(Input records)

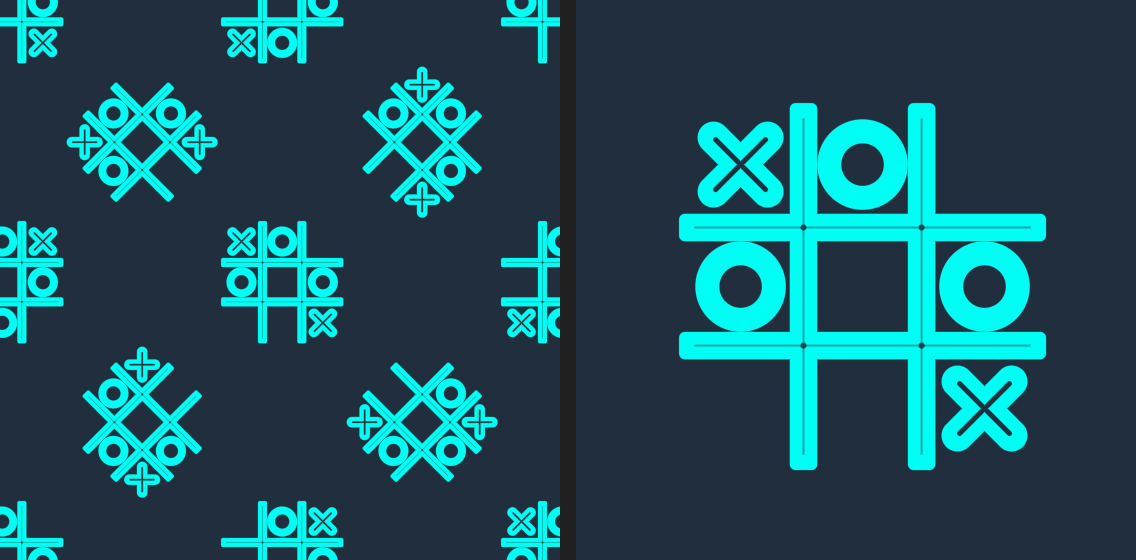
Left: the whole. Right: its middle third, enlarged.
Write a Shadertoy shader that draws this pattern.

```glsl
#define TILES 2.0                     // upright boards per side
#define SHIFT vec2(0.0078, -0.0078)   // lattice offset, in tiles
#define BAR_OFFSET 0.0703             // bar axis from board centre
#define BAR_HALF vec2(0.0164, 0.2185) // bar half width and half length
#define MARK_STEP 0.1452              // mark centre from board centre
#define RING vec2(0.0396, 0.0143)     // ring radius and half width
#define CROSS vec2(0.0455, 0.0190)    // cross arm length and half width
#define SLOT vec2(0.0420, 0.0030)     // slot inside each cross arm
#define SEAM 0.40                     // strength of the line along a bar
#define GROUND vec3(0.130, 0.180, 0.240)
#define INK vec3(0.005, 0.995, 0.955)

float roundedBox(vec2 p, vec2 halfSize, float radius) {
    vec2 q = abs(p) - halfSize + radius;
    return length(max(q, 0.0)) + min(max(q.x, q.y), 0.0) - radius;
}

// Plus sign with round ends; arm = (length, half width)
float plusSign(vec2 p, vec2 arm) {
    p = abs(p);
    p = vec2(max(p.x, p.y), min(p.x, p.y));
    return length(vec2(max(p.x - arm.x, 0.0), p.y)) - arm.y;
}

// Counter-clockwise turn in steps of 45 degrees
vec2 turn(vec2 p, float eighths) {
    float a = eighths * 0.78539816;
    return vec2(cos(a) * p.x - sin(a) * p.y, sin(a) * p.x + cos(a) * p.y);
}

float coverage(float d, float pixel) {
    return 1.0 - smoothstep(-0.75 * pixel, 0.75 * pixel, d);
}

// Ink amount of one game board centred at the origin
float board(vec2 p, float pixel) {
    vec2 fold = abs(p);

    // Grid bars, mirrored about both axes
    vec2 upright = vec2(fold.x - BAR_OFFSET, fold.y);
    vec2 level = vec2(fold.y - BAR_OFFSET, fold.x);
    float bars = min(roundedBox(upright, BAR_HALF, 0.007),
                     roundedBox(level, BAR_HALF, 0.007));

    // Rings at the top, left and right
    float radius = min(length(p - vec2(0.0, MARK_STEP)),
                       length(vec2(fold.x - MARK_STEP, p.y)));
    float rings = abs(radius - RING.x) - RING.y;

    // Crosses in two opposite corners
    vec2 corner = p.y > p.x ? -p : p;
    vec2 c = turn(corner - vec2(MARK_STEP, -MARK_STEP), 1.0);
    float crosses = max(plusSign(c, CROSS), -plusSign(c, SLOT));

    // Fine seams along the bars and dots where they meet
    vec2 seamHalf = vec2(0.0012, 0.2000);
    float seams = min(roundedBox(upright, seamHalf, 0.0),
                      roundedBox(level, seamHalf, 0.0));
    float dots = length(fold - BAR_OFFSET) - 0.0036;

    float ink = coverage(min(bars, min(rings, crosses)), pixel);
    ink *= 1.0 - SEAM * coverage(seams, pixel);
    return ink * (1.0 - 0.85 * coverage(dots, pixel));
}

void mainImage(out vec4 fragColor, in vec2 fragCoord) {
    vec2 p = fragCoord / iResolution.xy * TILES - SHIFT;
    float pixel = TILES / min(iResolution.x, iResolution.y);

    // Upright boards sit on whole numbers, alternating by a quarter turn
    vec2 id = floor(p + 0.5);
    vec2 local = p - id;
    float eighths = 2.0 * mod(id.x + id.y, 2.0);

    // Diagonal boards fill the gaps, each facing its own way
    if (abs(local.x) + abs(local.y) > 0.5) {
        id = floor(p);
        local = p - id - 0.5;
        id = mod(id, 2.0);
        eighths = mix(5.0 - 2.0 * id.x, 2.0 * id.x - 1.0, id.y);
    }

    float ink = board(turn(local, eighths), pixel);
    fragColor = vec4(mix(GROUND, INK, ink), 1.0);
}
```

(End Input records)

■ The task
Give back each line above verbatim, dropping every picture.

■ Final answer
Left: the whole. Right: its middle third, enlarged.
Write a Shadertoy shader that draws this pattern.

```glsl
#define TILES 2.0                     // upright boards per side
#define SHIFT vec2(0.0078, -0.0078)   // lattice offset, in tiles
#define BAR_OFFSET 0.0703             // bar axis from board centre
#define BAR_HALF vec2(0.0164, 0.2185) // bar half width and half length
#define MARK_STEP 0.1452              // mark centre from board centre
#define RING vec2(0.0396, 0.0143)     // ring radius and half width
#define CROSS vec2(0.0455, 0.0190)    // cross arm length and half width
#define SLOT vec2(0.0420, 0.0030)     // slot inside each cross arm
#define SEAM 0.40                     // strength of the line along a bar
#define GROUND vec3(0.130, 0.180, 0.240)
#define INK vec3(0.005, 0.995, 0.955)

float roundedBox(vec2 p, vec2 halfSize, float radius) {
    vec2 q = abs(p) - halfSize + radius;
    return length(max(q, 0.0)) + min(max(q.x, q.y), 0.0) - radius;
}

// Plus sign with round ends; arm = (length, half width)
float plusSign(vec2 p, vec2 arm) {
    p = abs(p);
    p = vec2(max(p.x, p.y), min(p.x, p.y));
    return length(vec2(max(p.x - arm.x, 0.0), p.y)) - arm.y;
}

// Counter-clockwise turn in steps of 45 degrees
vec2 turn(vec2 p, float eighths) {
    float a = eighths * 0.78539816;
    return vec2(cos(a) * p.x - sin(a) * p.y, sin(a) * p.x + cos(a) * p.y);
}

float coverage(float d, float pixel) {
    return 1.0 - smoothstep(-0.75 * pixel, 0.75 * pixel, d);
}

// Ink amount of one game board centred at the origin
float board(vec2 p, float pixel) {
    vec2 fold = abs(p);

    // Grid bars, mirrored about both axes
    vec2 upright = vec2(fold.x - BAR_OFFSET, fold.y);
    vec2 level = vec2(fold.y - BAR_OFFSET, fold.x);
    float bars = min(roundedBox(upright, BAR_HALF, 0.007),
                     roundedBox(level, BAR_HALF, 0.007));

    // Rings at the top, left and right
    float radius = min(length(p - vec2(0.0, MARK_STEP)),
                       length(vec2(fold.x - MARK_STEP, p.y)));
    float rings = abs(radius - RING.x) - RING.y;

    // Crosses in two opposite corners
    vec2 corner = p.y > p.x ? -p : p;
    vec2 c = turn(corner - vec2(MARK_STEP, -MARK_STEP), 1.0);
    float crosses = max(plusSign(c, CROSS), -plusSign(c, SLOT));

    // Fine seams along the bars and dots where they meet
    vec2 seamHalf = vec2(0.0012, 0.2000);
    float seams = min(roundedBox(upright, seamHalf, 0.0),
                      roundedBox(level, seamHalf, 0.0));
    float dots = length(fold - BAR_OFFSET) - 0.0036;

    float ink = coverage(min(bars, min(rings, crosses)), pixel);
    ink *= 1.0 - SEAM * coverage(seams, pixel);
    return ink * (1.0 - 0.85 * coverage(dots, pixel));
}

void mainImage(out vec4 fragColor, in vec2 fragCoord) {
    vec2 p = fragCoord / iResolution.xy * TILES - SHIFT;
    float pixel = TILES / min(iResolution.x, iResolution.y);

    // Upright boards sit on whole numbers, alternating by a quarter turn
    vec2 id = floor(p + 0.5);
    vec2 local = p - id;
    float eighths = 2.0 * mod(id.x + id.y, 2.0);

    // Diagonal boards fill the gaps, each facing its own way
    if (abs(local.x) + abs(local.y) > 0.5) {
        id = floor(p);
        local = p - id - 0.5;
        id = mod(id, 2.0);
        eighths = mix(5.0 - 2.0 * id.x, 2.0 * id.x - 1.0, id.y);
    }

    float ink = board(turn(local, eighths), pixel);
    fragColor = vec4(mix(GROUND, INK, ink), 1.0);
}
```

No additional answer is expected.